Interpreting Secretary Perkins

18 Green Bag 2d 13 (2014)

Notre Dame Legal Studies Paper No. 1445

14 Pages Posted: 11 Dec 2014

Date Written: December 10, 2014

Abstract

This essay is my contribution to an exchange with Professor Daniel R. Ernst of Georgetown University Law Center concerning the timing of a visit by Chief Justice Hughes and his wife to the Pennsylvania summer home of Justice Owen Roberts. In the 1950s, former Secretary of Labor Frances Perkins recounted in the oral history interview she gave to Columbia University that Mrs. Roberts had reported to her that Hughes and Roberts had held extended, private conversations during that visit. It has been argued by some scholars that the visit took place during the summer of 1936, shortly after the Court had invalidated New York State’s minimum wage law for women in Morehead v. New York ex rel. Tipaldo, with some scholars suggesting that in those conversations Hughes was responding to the public outcry following that decision by attempting to persuade his junior colleague to be more supportive of social and regulatory legislation in future cases. In our exchange, Professor Ernst argues that the visit in question took place in the summer of 1936. I contend that the preponderance of the evidence locates the visit during the summer of 1935, nearly a year before Tipaldo was decided, in which case the conversations that Secretary Perkins described could not have proceeded as some have speculated they may have.
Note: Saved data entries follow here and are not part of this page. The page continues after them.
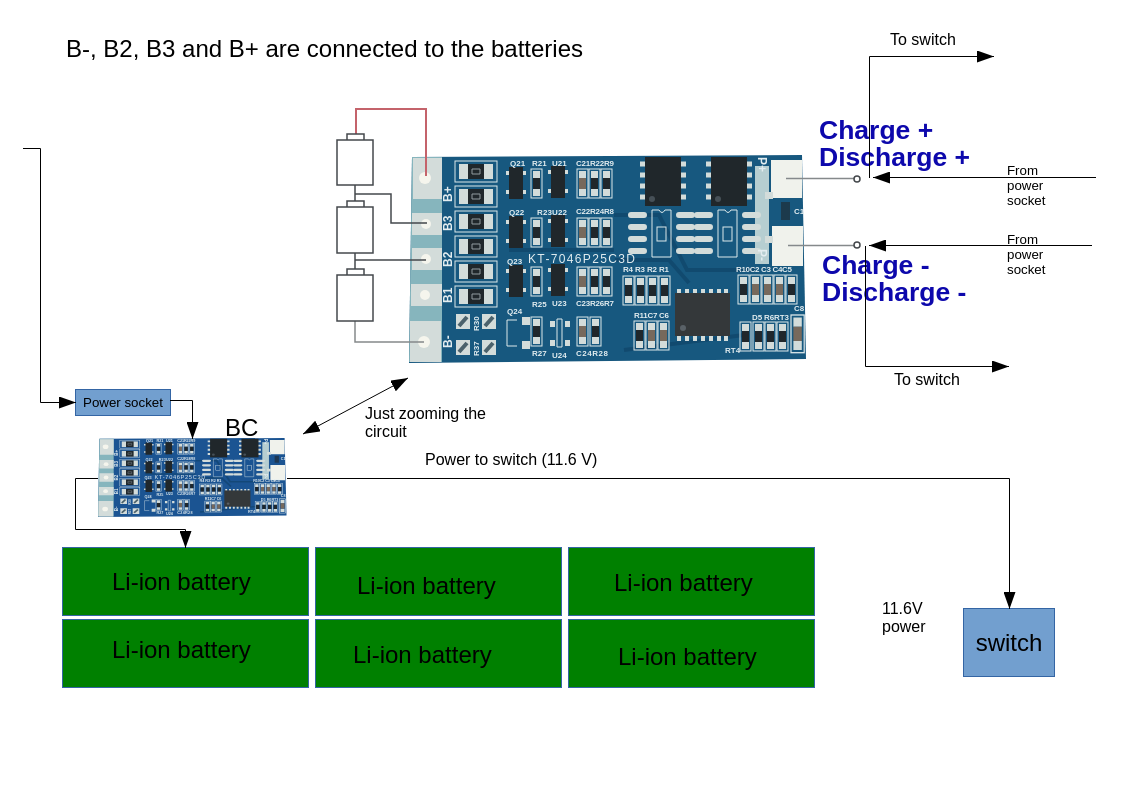
<!DOCTYPE html>
<html lang="en">
<head>
<meta charset="utf-8">
<title>Battery charging circuit</title>
<style>
:root {
  --paper: #fff;
  --ink: #000;
  --battery: #008000;
  --node: #729fcf;
  --node-edge: #3465a4;
  --charge: #0d08ac;
  --board: #17587f;
  --board-small: #1b5492;
  --tin: #d3dcda;
  --chip: #20272b;
  --wire: #44484c;
}
* { box-sizing: border-box; margin: 0; }
html, body { width: 1123px; height: 794px; overflow: hidden; background: var(--paper); }
body { position: relative; color: var(--ink); font: 16px/18px "Liberation Sans", Arial, sans-serif; }
svg { display: block; overflow: visible; }
.title, .note, .node, .circuit, .terminal, .pack, .wiring { position: absolute; }
.title { left: 66px; top: 35px; font-size: 24px; line-height: 27px; font-weight: 400; white-space: nowrap; }
.note { left: var(--x); top: var(--y); white-space: nowrap; }
.note.small { font-size: 13.3px; line-height: 15px; }
.note.large { font-size: 24px; line-height: 27px; }
.terminal { left: var(--x); top: var(--y); color: var(--charge); font-size: 26.5px; line-height: 27px; font-weight: 700; white-space: nowrap; }
.node { display: flex; align-items: center; justify-content: center; background: var(--node); border: 1px solid var(--node-edge); white-space: nowrap; }
.socket { left: 75px; top: 389px; width: 96px; height: 27px; font-size: 13.3px; }
.switch { left: 963px; top: 608px; width: 92px; height: 69px; font-size: 24px; }
.pack { left: 62px; top: 547px; display: grid; grid-template-columns: repeat(3, 247px); grid-auto-rows: 69px; gap: 3px 6px; padding: 0; list-style: none; }
.cell { display: flex; align-items: center; padding-left: var(--inset); background: var(--battery); border: 1px solid var(--node-edge); font-size: 24px; white-space: nowrap; }
.cell span { position: relative; top: var(--drop); }
.circuit.zoomed { left: 409px; top: 155px; color: var(--board); }
.circuit.compact { left: 98px; top: 438px; color: var(--board-small); }
.wiring { left: 0; top: 0; }
.tin { fill: var(--tin); }
.chip { fill: var(--chip); }
.silk { fill: #e3edf0; font: 700 8px "Liberation Sans", Arial, sans-serif; }
.frame { fill: none; stroke: #dce8ea; }
.cells { fill: #fff; stroke: var(--wire); stroke-width: 1.5; }
.leads { fill: none; stroke: var(--wire); stroke-width: 1.5; }
.links { fill: none; stroke: var(--ink); }
</style>
</head>
<body>
<svg width="0" height="0" aria-hidden="true">
  <defs>
    <g id="resistor">
      <rect class="frame" x="0" y="0" width="42" height="21"/>
      <rect class="tin" x="4" y="3" width="34" height="15"/>
      <rect class="chip" x="13" y="3" width="16" height="15"/>
      <path d="M17 8h8v5h-8z" fill="none" stroke="#929ca0"/>
    </g>
    <g id="pads">
      <path class="tin" d="M0 0h14v15h-14zM26 0h14v15h-14z"/>
      <path d="M3 12L11 3M29 12L37 3" stroke="#4b626c" stroke-width="4"/>
    </g>
    <g id="capacitor">
      <rect class="frame" x="0" y="0" width="11" height="29"/>
      <path class="tin" d="M2 2h7v7h-7zM2 20h7v7h-7z"/>
      <rect x="2" y="9" width="7" height="11" fill="#77695c"/>
    </g>
    <g id="dark-resistor">
      <rect class="frame" x="0" y="0" width="11" height="29"/>
      <path class="tin" d="M2 2h7v7h-7zM2 20h7v7h-7z"/>
      <rect class="chip" x="2" y="9" width="7" height="11"/>
    </g>
    <g id="transistor">
      <path class="tin" d="M-3 4h20v4h-20zM-3 23h20v4h-20z"/>
      <rect class="chip" width="14" height="32"/>
    </g>
    <g id="stage">
      <use href="#transistor" x="100" y="12"/>
      <use href="#dark-resistor" x="122" y="14"/>
      <use href="#transistor" x="142" y="11"/>
      <use href="#capacitor" x="168" y="14"/>
      <use href="#dark-resistor" x="180" y="14"/>
      <use href="#dark-resistor" x="192" y="14"/>
    </g>
    <g id="mosfet">
      <path d="M-5 7h46M-5 18h46M-5 29h46M-5 40h46" stroke="#d3dcda" stroke-width="5"/>
      <path class="chip" d="M0 0h36v49h-36z"/>
      <circle cx="7" cy="42" r="3" fill="#465057"/>
    </g>
    <g id="footprint">
      <path d="M-13 5h13M-13 17h13M-13 29h13M-13 41h13M35 5h13M35 17h13M35 29h13M35 41h13" stroke="#d3dcda" stroke-width="6" stroke-linecap="round"/>
      <path class="frame" d="M8 0h7q3 5 6 0h6v47h-19z"/>
      <rect class="frame" x="13" y="17" width="9" height="14"/>
    </g>
    <symbol id="board" viewBox="0 0 398 208" preserveAspectRatio="none">
      <path d="M3 2L393 0L397 204L0 208z" fill="currentColor"/>
      <path d="M3 2h30v205h-33z" fill="#86b5bd"/>
      <path d="M205 60H250L278 115H346M206 105H260L280 128M100 95H205M215 195L335 180" fill="none" stroke="#0c3c60" stroke-width="4" opacity=".5"/>
      <g class="tin">
        <path d="M4 3h29v41h-29zM3 58h30v22h-30zM3 93h30v22h-30zM2 129h31v22h-31zM1 166h31v41h-31z"/>
        <path d="M346 11h14v98h-14z" fill="#b6ced1"/>
        <path d="M362 5h31v38h-31zM363 71h31v40h-31z" fill="#f0f2ec"/>
        <path d="M356 37h8v7h-8zM356 81h8v7h-8z"/>
      </g>
      <g fill="#f5f5ed"><circle cx="16" cy="23" r="6"/><circle cx="17" cy="69" r="5"/><circle cx="17" cy="104" r="5"/><circle cx="16" cy="140" r="5"/><circle cx="15" cy="187" r="6"/></g>
      <path class="chip" d="M372 47h9v18h-9z" opacity=".6"/>
      <g>
        <use href="#resistor" x="46" y="6"/><use href="#resistor" x="46" y="31"/>
        <use href="#resistor" x="46" y="56"/><use href="#resistor" x="46" y="81"/>
        <use href="#resistor" x="46" y="106"/><use href="#resistor" x="46" y="131"/>
        <use href="#pads" x="47" y="159"/><use href="#pads" x="47" y="185"/>
      </g>
      <use href="#stage"/><use href="#stage" y="49"/><use href="#stage" y="98"/>
      <g>
        <path class="frame" d="M108 165h-10v26h10"/>
        <path class="tin" d="M113 162h8v8h-8zM113 186h8v8h-8z"/>
        <path class="frame" d="M148 164h5v28h-5z"/>
        <path class="tin" d="M141 166h5v6h-5zM141 185h5v6h-5zM156 166h5v6h-5zM156 185h5v6h-5z"/>
        <use href="#dark-resistor" x="122" y="162"/>
        <use href="#capacitor" x="168" y="162"/><use href="#dark-resistor" x="181" y="162"/>
      </g>
      <use href="#mosfet" x="236" y="2"/><use href="#mosfet" x="302" y="2"/>
      <use href="#footprint" x="235" y="55"/><use href="#footprint" x="301" y="55"/>
      <g>
        <path d="M271 135v52M279 135v52M287 135v52M295 135v52M303 135v52M311 135v52M318 135v52" stroke="#d3dcda" stroke-width="4" transform="translate(-1 -1)"/>
        <rect x="266" y="138" width="55" height="43" fill="#34383a"/>
        <circle cx="274" cy="173" r="3" fill="#596167"/>
      </g>
      <g>
        <use href="#dark-resistor" x="214" y="121"/><use href="#dark-resistor" x="226" y="121"/>
        <use href="#dark-resistor" x="238" y="121"/><use href="#dark-resistor" x="250" y="121"/>
        <use href="#dark-resistor" x="225" y="166"/><use href="#capacitor" x="237" y="166"/><use href="#capacitor" x="249" y="166"/>
        <use href="#dark-resistor" x="329" y="120"/><use href="#capacitor" x="341" y="120"/>
        <use href="#capacitor" x="353" y="120"/><use href="#capacitor" x="365" y="120"/><use href="#dark-resistor" x="377" y="120"/>
        <use href="#dark-resistor" x="331" y="167"/><use href="#dark-resistor" x="344" y="167"/>
        <use href="#dark-resistor" x="356" y="167"/><use href="#dark-resistor" x="368" y="167"/>
        <use href="#capacitor" transform="translate(382 160) scale(1.2 1.3)"/>
      </g>
      <g class="silk">
        <text x="101" y="11">Q21</text><text x="123" y="11">R21</text><text x="143" y="11">U21</text><text x="167" y="11" textLength="38">C21R22R9</text>
        <text x="100" y="60">Q22</text><text x="128" y="60" textLength="30">R23U22</text><text x="167" y="59" textLength="38">C22R24R8</text>
        <text x="98" y="109">Q23</text><text x="123" y="152">R25</text><text x="143" y="151">U23</text><text x="167" y="151" textLength="38">C23R26R7</text>
        <text x="98" y="159">Q24</text><text x="123" y="201">R27</text><text x="143" y="203">U24</text><text x="167" y="201" textLength="32">C24R28</text>
        <text x="214" y="117" textLength="46">R4 R3 R2 R1</text><text x="225" y="163" textLength="35">R11C7 C6</text>
        <text x="327" y="117" textLength="56">R10C2 C3 C4C5</text><text x="343" y="165" textLength="37">D5 R6RT3</text>
        <text x="316" y="198">RT4</text><text x="385" y="156">C8</text><text x="385" y="59">C1</text>
        <text x="119" y="108" font-size="12" textLength="107" style="font-size:12px;font-weight:400">KT-7046P25C3D</text>
        <g style="font-size:12px">
          <text transform="translate(43 47) rotate(-90)">B+</text><text transform="translate(43 76) rotate(-90)">B3</text>
          <text transform="translate(43 112) rotate(-90)">B2</text><text transform="translate(43 148) rotate(-90)">B1</text>
          <text transform="translate(43 193) rotate(-90)">B-</text>
          <text transform="translate(349 2) rotate(90)">P+</text><text transform="translate(349 94) rotate(90)">P-</text>
        </g>
        <text transform="translate(70 176) rotate(-90)">R30</text><text transform="translate(70 201) rotate(-90)">R37</text>
      </g>
    </symbol>
    <marker id="arrow" markerUnits="userSpaceOnUse" markerWidth="17" markerHeight="12" refX="17" refY="6" orient="auto-start-reverse"><path d="M0 0L17 6L0 12z"/></marker>
  </defs>
</svg>

<h1 class="title">B-, B2, B3 and B+ are connected to the batteries</h1>

<svg class="circuit zoomed" width="398" height="208" role="img" aria-label="Enlarged photo of the blue battery protection board"><use href="#board" width="398" height="208"/></svg>
<svg class="circuit compact" width="189" height="79" role="img" aria-label="Photo of the blue battery protection board"><use href="#board" width="189" height="79"/></svg>

<p class="terminal" style="--x:819px;--y:117px">Charge +<br>Discharge +</p>
<p class="terminal" style="--x:822px;--y:252px">Charge -<br>Discharge -</p>

<div class="node socket">Power socket</div>
<div class="node switch">switch</div>

<ul class="pack">
  <li class="cell" style="--inset:49px;--drop:0px"><span>Li-ion battery</span></li>
  <li class="cell" style="--inset:41px;--drop:4px"><span>Li-ion battery</span></li>
  <li class="cell" style="--inset:45px;--drop:1px"><span>Li-ion battery</span></li>
  <li class="cell" style="--inset:49px;--drop:-4px"><span>Li-ion battery</span></li>
  <li class="cell" style="--inset:37px;--drop:1px"><span>Li-ion battery</span></li>
  <li class="cell" style="--inset:49px;--drop:3px"><span>Li-ion battery</span></li>
</ul>

<svg class="wiring" width="1123" height="794" viewBox="0 0 1123 794" aria-hidden="true">
  <g class="leads">
    <path d="M356 134V109H426V176" stroke="#c4636b" stroke-width="2"/>
    <path d="M355 185V201M355 194H391V223H427M355 253V269M355 260H426"/>
    <path d="M355 321V342H424M786 178.5H854M788 245.5H854" stroke="#85898b"/>
    <circle cx="857" cy="179" r="3"/><circle cx="857" cy="245" r="3"/>
  </g>
  <g class="cells">
    <path d="M347 140v-6h17v6M347 207v-6h17v6M347 275v-6h17v6"/>
    <rect x="337" y="140" width="36" height="45"/>
    <rect x="337" y="207" width="36" height="46"/>
    <rect x="337" y="275" width="36" height="46"/>
  </g>
  <g class="links" marker-end="url(#arrow)">
    <path marker-end="url(#arrow)" d="M869.5 178V56.5H994"/>
    <path marker-end="url(#arrow)" d="M1096 177.5H873"/>
    <path marker-end="url(#arrow)" d="M1092 245.5H869"/>
    <path marker-end="url(#arrow)" d="M865.5 246V366.5H1009"/>
    <path marker-end="url(#arrow)" d="M23 148.5H40.5V402.5H76"/>
    <path marker-end="url(#arrow)" d="M170 400.5H192.5V439"/>
    <path marker-end="url(#arrow)" d="M98 478.5H75.5V529.5H185.5V548"/>
    <path marker-end="url(#arrow)" d="M287 478.5H1009.5V609"/>
    <path marker-start="url(#arrow)" marker-end="url(#arrow)" d="M303 434L408 378"/>
  </g>
</svg>

<p class="note" style="--x:890px;--y:31px">To switch</p>
<p class="note" style="--x:894px;--y:371px">To switch</p>
<p class="note small" style="--x:1007px;--y:163px">From<br>power<br>socket</p>
<p class="note small" style="--x:1007px;--y:232px">From<br>power<br>socket</p>
<p class="note" style="--x:365px;--y:405px">Just zooming the<br>circuit</p>
<p class="note large" style="--x:225px;--y:414px">BC</p>
<p class="note" style="--x:425px;--y:451px">Power to switch (11.6 V)</p>
<p class="note" style="--x:882px;--y:600px">11.6V<br>power</p>
</body>
</html>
Keywords: New Deal, Hughes Court, Owen Roberts, Charles Evans Hughes, Frances Perkins

JEL Classification: K4, K40

Suggested Citation

Cushman, Barry, Interpreting Secretary Perkins (December 10, 2014). 18 Green Bag 2d 13 (2014); Notre Dame Legal Studies Paper No. 1445. Available at SSRN: https://ssrn.com/abstract=2536561

Barry Cushman (Contact Author)

Notre Dame Law School ( email )

P.O. Box 780
Notre Dame, IN 46556-0780
United States

Here is the Coronavirus
related research on SSRN

Paper statistics

Downloads
24
Abstract Views
566
PlumX Metrics